Requirement — Strip out the pictures and output each remaining line of the data word for word.

Exercise input —
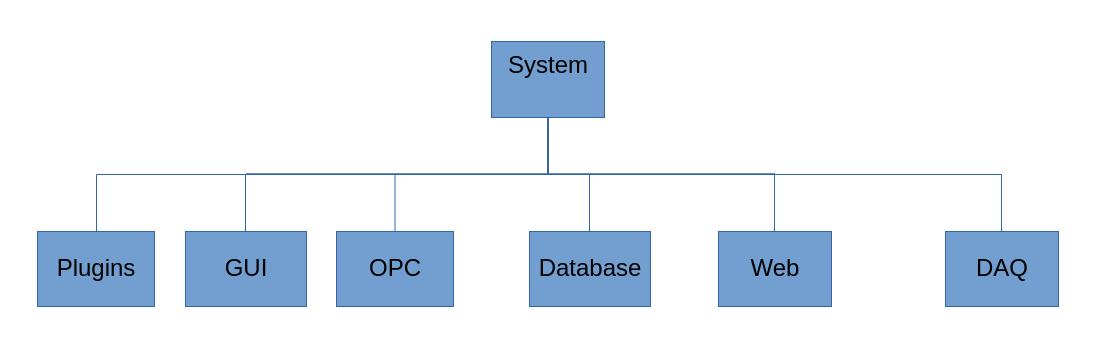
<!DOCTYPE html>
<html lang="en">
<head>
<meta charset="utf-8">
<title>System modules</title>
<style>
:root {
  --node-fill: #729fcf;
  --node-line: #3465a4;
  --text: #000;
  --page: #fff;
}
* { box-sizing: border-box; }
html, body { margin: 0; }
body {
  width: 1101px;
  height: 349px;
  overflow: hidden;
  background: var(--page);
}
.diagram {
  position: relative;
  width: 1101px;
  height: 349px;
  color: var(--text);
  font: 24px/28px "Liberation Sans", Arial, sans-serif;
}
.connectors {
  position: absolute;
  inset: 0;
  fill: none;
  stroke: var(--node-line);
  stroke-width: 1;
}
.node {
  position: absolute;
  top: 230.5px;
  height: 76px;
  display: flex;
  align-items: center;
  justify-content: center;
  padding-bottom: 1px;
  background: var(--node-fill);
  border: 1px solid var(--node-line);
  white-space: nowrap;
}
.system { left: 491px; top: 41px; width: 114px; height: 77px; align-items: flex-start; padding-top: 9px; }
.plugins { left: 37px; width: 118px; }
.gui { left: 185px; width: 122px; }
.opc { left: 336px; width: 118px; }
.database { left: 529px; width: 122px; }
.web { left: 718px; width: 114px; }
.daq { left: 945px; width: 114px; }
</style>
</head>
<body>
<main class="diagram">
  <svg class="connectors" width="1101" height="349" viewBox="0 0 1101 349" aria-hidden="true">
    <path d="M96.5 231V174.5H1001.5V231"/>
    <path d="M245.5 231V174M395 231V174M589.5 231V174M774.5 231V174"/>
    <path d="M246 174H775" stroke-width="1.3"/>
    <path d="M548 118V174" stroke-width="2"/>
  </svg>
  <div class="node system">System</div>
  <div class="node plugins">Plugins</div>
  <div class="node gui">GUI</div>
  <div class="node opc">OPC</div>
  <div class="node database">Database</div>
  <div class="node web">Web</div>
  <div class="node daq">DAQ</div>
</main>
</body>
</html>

Finished exercise —
<!DOCTYPE html>
<html lang="en">
<head>
<meta charset="utf-8">
<title>System modules</title>
<style>
:root {
  --node-fill: #729fcf;
  --node-line: #3465a4;
  --text: #000;
  --page: #fff;
}
* { box-sizing: border-box; }
html, body { margin: 0; }
body {
  width: 1101px;
  height: 349px;
  overflow: hidden;
  background: var(--page);
}
.diagram {
  position: relative;
  width: 1101px;
  height: 349px;
  color: var(--text);
  font: 24px/28px "Liberation Sans", Arial, sans-serif;
}
.connectors {
  position: absolute;
  inset: 0;
  fill: none;
  stroke: var(--node-line);
  stroke-width: 1;
}
.node {
  position: absolute;
  top: 230.5px;
  height: 76px;
  display: flex;
  align-items: center;
  justify-content: center;
  padding-bottom: 1px;
  background: var(--node-fill);
  border: 1px solid var(--node-line);
  white-space: nowrap;
}
.system { left: 491px; top: 41px; width: 114px; height: 77px; align-items: flex-start; padding-top: 9px; }
.plugins { left: 37px; width: 118px; }
.gui { left: 185px; width: 122px; }
.opc { left: 336px; width: 118px; }
.database { left: 529px; width: 122px; }
.web { left: 718px; width: 114px; }
.daq { left: 945px; width: 114px; }
</style>
</head>
<body>
<main class="diagram">
  <svg class="connectors" width="1101" height="349" viewBox="0 0 1101 349" aria-hidden="true">
    <path d="M96.5 231V174.5H1001.5V231"/>
    <path d="M245.5 231V174M395 231V174M589.5 231V174M774.5 231V174"/>
    <path d="M246 174H775" stroke-width="1.3"/>
    <path d="M548 118V174" stroke-width="2"/>
  </svg>
  <div class="node system">System</div>
  <div class="node plugins">Plugins</div>
  <div class="node gui">GUI</div>
  <div class="node opc">OPC</div>
  <div class="node database">Database</div>
  <div class="node web">Web</div>
  <div class="node daq">DAQ</div>
</main>
</body>
</html>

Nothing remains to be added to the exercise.